Dataset entries
%%

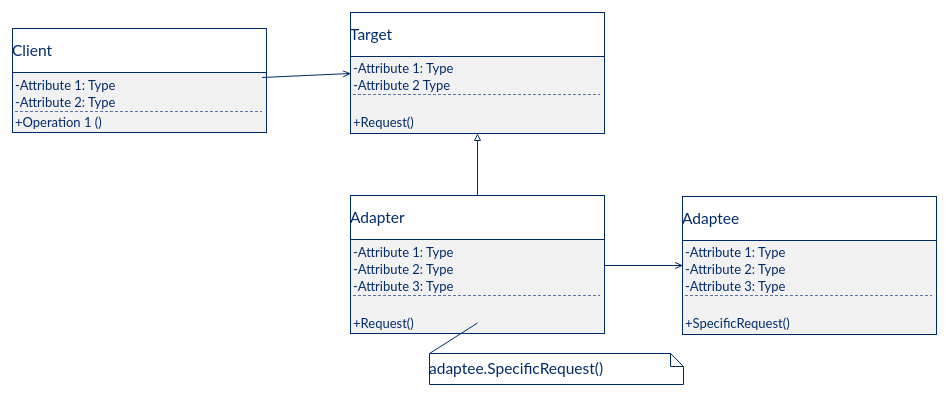
<!DOCTYPE html>
<html lang="en">
<head>
<meta charset="utf-8">
<title>Adapter pattern class diagram</title>
<style>
  :root {
    --ink: #002b6b;
    --dash: #5a72a5;
    --panel: #f2f2f2;
    --paper: #ffffff;
  }
  * { box-sizing: border-box; margin: 0; padding: 0; }
  body { background: var(--paper); overflow: hidden; }
  .diagram {
    position: relative;
    width: 949px;
    height: 398px;
    overflow: hidden;
    color: var(--ink);
    font: 13px/17px Lato, "Open Sans", sans-serif;
    white-space: nowrap;
  }
  .class-box {
    position: absolute;
    display: flex;
    flex-direction: column;
    width: 255px;
    border: 1px solid var(--ink);
    background: var(--panel);
  }
  .class-box h2 {
    flex: none;
    height: 44px;
    border-bottom: 1px solid var(--ink);
    background: var(--paper);
    font-size: 15.5px;
    font-weight: 400;
    line-height: 42px;
    text-indent: -1px;
  }
  .attributes { list-style: none; padding: 4px 0 0 2px; }
  .operations { list-style: none; padding: 19px 0 0 2px; }
  .divider {
    flex: none;
    height: 1px;
    margin: 0 4px 0 2px;
    background: repeating-linear-gradient(90deg, var(--dash) 0 3px, transparent 3px 5px);
  }
  .client { left: 12px; top: 28px; height: 105px; }
  .client .operations { padding-top: 2px; }
  .target { left: 350px; top: 12px; height: 122px; }
  .adapter { left: 350px; top: 195px; height: 139px; }
  .adaptee { left: 682px; top: 196px; height: 139px; }
  .target .attributes, .adaptee .attributes { padding-top: 3px; }
  .connectors { position: absolute; left: 0; top: 0; fill: none; stroke: var(--ink); }
  .connectors .paper { fill: var(--paper); }
  .note {
    position: absolute;
    left: 429px;
    top: 353px;
    width: 255px;
    height: 32px;
    font-size: 15.5px;
    line-height: 31px;
  }
</style>
</head>
<body>
<main class="diagram">
  <section class="class-box client">
    <h2>Client</h2>
    <ul class="attributes"><li>-Attribute 1: Type</li><li>-Attribute 2: Type</li></ul>
    <div class="divider"></div>
    <ul class="operations"><li>+Operation 1 ()</li></ul>
  </section>

  <section class="class-box target">
    <h2>Target</h2>
    <ul class="attributes"><li>-Attribute 1: Type</li><li>-Attribute 2 Type</li></ul>
    <div class="divider"></div>
    <ul class="operations"><li>+Request()</li></ul>
  </section>

  <section class="class-box adapter">
    <h2>Adapter</h2>
    <ul class="attributes"><li>-Attribute 1: Type</li><li>-Attribute 2: Type</li><li>-Attribute 3: Type</li></ul>
    <div class="divider"></div>
    <ul class="operations"><li>+Request()</li></ul>
  </section>

  <section class="class-box adaptee">
    <h2>Adaptee</h2>
    <ul class="attributes"><li>-Attribute 1: Type</li><li>-Attribute 2: Type</li><li>-Attribute 3: Type</li></ul>
    <div class="divider"></div>
    <ul class="operations"><li>+SpecificRequest()</li></ul>
  </section>

  <svg class="connectors" width="949" height="398" viewBox="0 0 949 398" aria-hidden="true">
    <defs>
      <path id="open-arrow" d="M-7 -3L0 0L-7 3"/>
    </defs>
    <g class="client-to-target">
      <line x1="262" y1="77.5" x2="350" y2="73.5"/>
      <use href="#open-arrow" transform="translate(350 73.5) rotate(-3)"/>
    </g>
    <g class="adapter-extends-target">
      <line x1="477.5" y1="195" x2="477.5" y2="140"/>
      <polygon class="paper" points="477.5,134.5 474.5,140.5 480.5,140.5"/>
    </g>
    <g class="adapter-to-adaptee">
      <line x1="605" y1="265.5" x2="682" y2="265.5"/>
      <use href="#open-arrow" x="682" y="265.5"/>
    </g>
    <g class="note-outline">
      <line x1="429.5" y1="353.5" x2="477.5" y2="323"/>
      <path class="paper" d="M429.5 353.5H670.5L683.5 366.5V384.5H429.5Z"/>
      <path d="M670.5 353.5V366.5H683.5"/>
    </g>
  </svg>

  <p class="note">adaptee.SpecificRequest()</p>
</main>
</body>
</html>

%%

* _TO DO_
Output all of the records word for word, and keep the pictures out of the copy.

* _EXERCISE RESPONSE_
<!DOCTYPE html>
<html lang="en">
<head>
<meta charset="utf-8">
<title>Adapter pattern class diagram</title>
<style>
  :root {
    --ink: #002b6b;
    --dash: #5a72a5;
    --panel: #f2f2f2;
    --paper: #ffffff;
  }
  * { box-sizing: border-box; margin: 0; padding: 0; }
  body { background: var(--paper); overflow: hidden; }
  .diagram {
    position: relative;
    width: 949px;
    height: 398px;
    overflow: hidden;
    color: var(--ink);
    font: 13px/17px Lato, "Open Sans", sans-serif;
    white-space: nowrap;
  }
  .class-box {
    position: absolute;
    display: flex;
    flex-direction: column;
    width: 255px;
    border: 1px solid var(--ink);
    background: var(--panel);
  }
  .class-box h2 {
    flex: none;
    height: 44px;
    border-bottom: 1px solid var(--ink);
    background: var(--paper);
    font-size: 15.5px;
    font-weight: 400;
    line-height: 42px;
    text-indent: -1px;
  }
  .attributes { list-style: none; padding: 4px 0 0 2px; }
  .operations { list-style: none; padding: 19px 0 0 2px; }
  .divider {
    flex: none;
    height: 1px;
    margin: 0 4px 0 2px;
    background: repeating-linear-gradient(90deg, var(--dash) 0 3px, transparent 3px 5px);
  }
  .client { left: 12px; top: 28px; height: 105px; }
  .client .operations { padding-top: 2px; }
  .target { left: 350px; top: 12px; height: 122px; }
  .adapter { left: 350px; top: 195px; height: 139px; }
  .adaptee { left: 682px; top: 196px; height: 139px; }
  .target .attributes, .adaptee .attributes { padding-top: 3px; }
  .connectors { position: absolute; left: 0; top: 0; fill: none; stroke: var(--ink); }
  .connectors .paper { fill: var(--paper); }
  .note {
    position: absolute;
    left: 429px;
    top: 353px;
    width: 255px;
    height: 32px;
    font-size: 15.5px;
    line-height: 31px;
  }
</style>
</head>
<body>
<main class="diagram">
  <section class="class-box client">
    <h2>Client</h2>
    <ul class="attributes"><li>-Attribute 1: Type</li><li>-Attribute 2: Type</li></ul>
    <div class="divider"></div>
    <ul class="operations"><li>+Operation 1 ()</li></ul>
  </section>

  <section class="class-box target">
    <h2>Target</h2>
    <ul class="attributes"><li>-Attribute 1: Type</li><li>-Attribute 2 Type</li></ul>
    <div class="divider"></div>
    <ul class="operations"><li>+Request()</li></ul>
  </section>

  <section class="class-box adapter">
    <h2>Adapter</h2>
    <ul class="attributes"><li>-Attribute 1: Type</li><li>-Attribute 2: Type</li><li>-Attribute 3: Type</li></ul>
    <div class="divider"></div>
    <ul class="operations"><li>+Request()</li></ul>
  </section>

  <section class="class-box adaptee">
    <h2>Adaptee</h2>
    <ul class="attributes"><li>-Attribute 1: Type</li><li>-Attribute 2: Type</li><li>-Attribute 3: Type</li></ul>
    <div class="divider"></div>
    <ul class="operations"><li>+SpecificRequest()</li></ul>
  </section>

  <svg class="connectors" width="949" height="398" viewBox="0 0 949 398" aria-hidden="true">
    <defs>
      <path id="open-arrow" d="M-7 -3L0 0L-7 3"/>
    </defs>
    <g class="client-to-target">
      <line x1="262" y1="77.5" x2="350" y2="73.5"/>
      <use href="#open-arrow" transform="translate(350 73.5) rotate(-3)"/>
    </g>
    <g class="adapter-extends-target">
      <line x1="477.5" y1="195" x2="477.5" y2="140"/>
      <polygon class="paper" points="477.5,134.5 474.5,140.5 480.5,140.5"/>
    </g>
    <g class="adapter-to-adaptee">
      <line x1="605" y1="265.5" x2="682" y2="265.5"/>
      <use href="#open-arrow" x="682" y="265.5"/>
    </g>
    <g class="note-outline">
      <line x1="429.5" y1="353.5" x2="477.5" y2="323"/>
      <path class="paper" d="M429.5 353.5H670.5L683.5 366.5V384.5H429.5Z"/>
      <path d="M670.5 353.5V366.5H683.5"/>
    </g>
  </svg>

  <p class="note">adaptee.SpecificRequest()</p>
</main>
</body>
</html>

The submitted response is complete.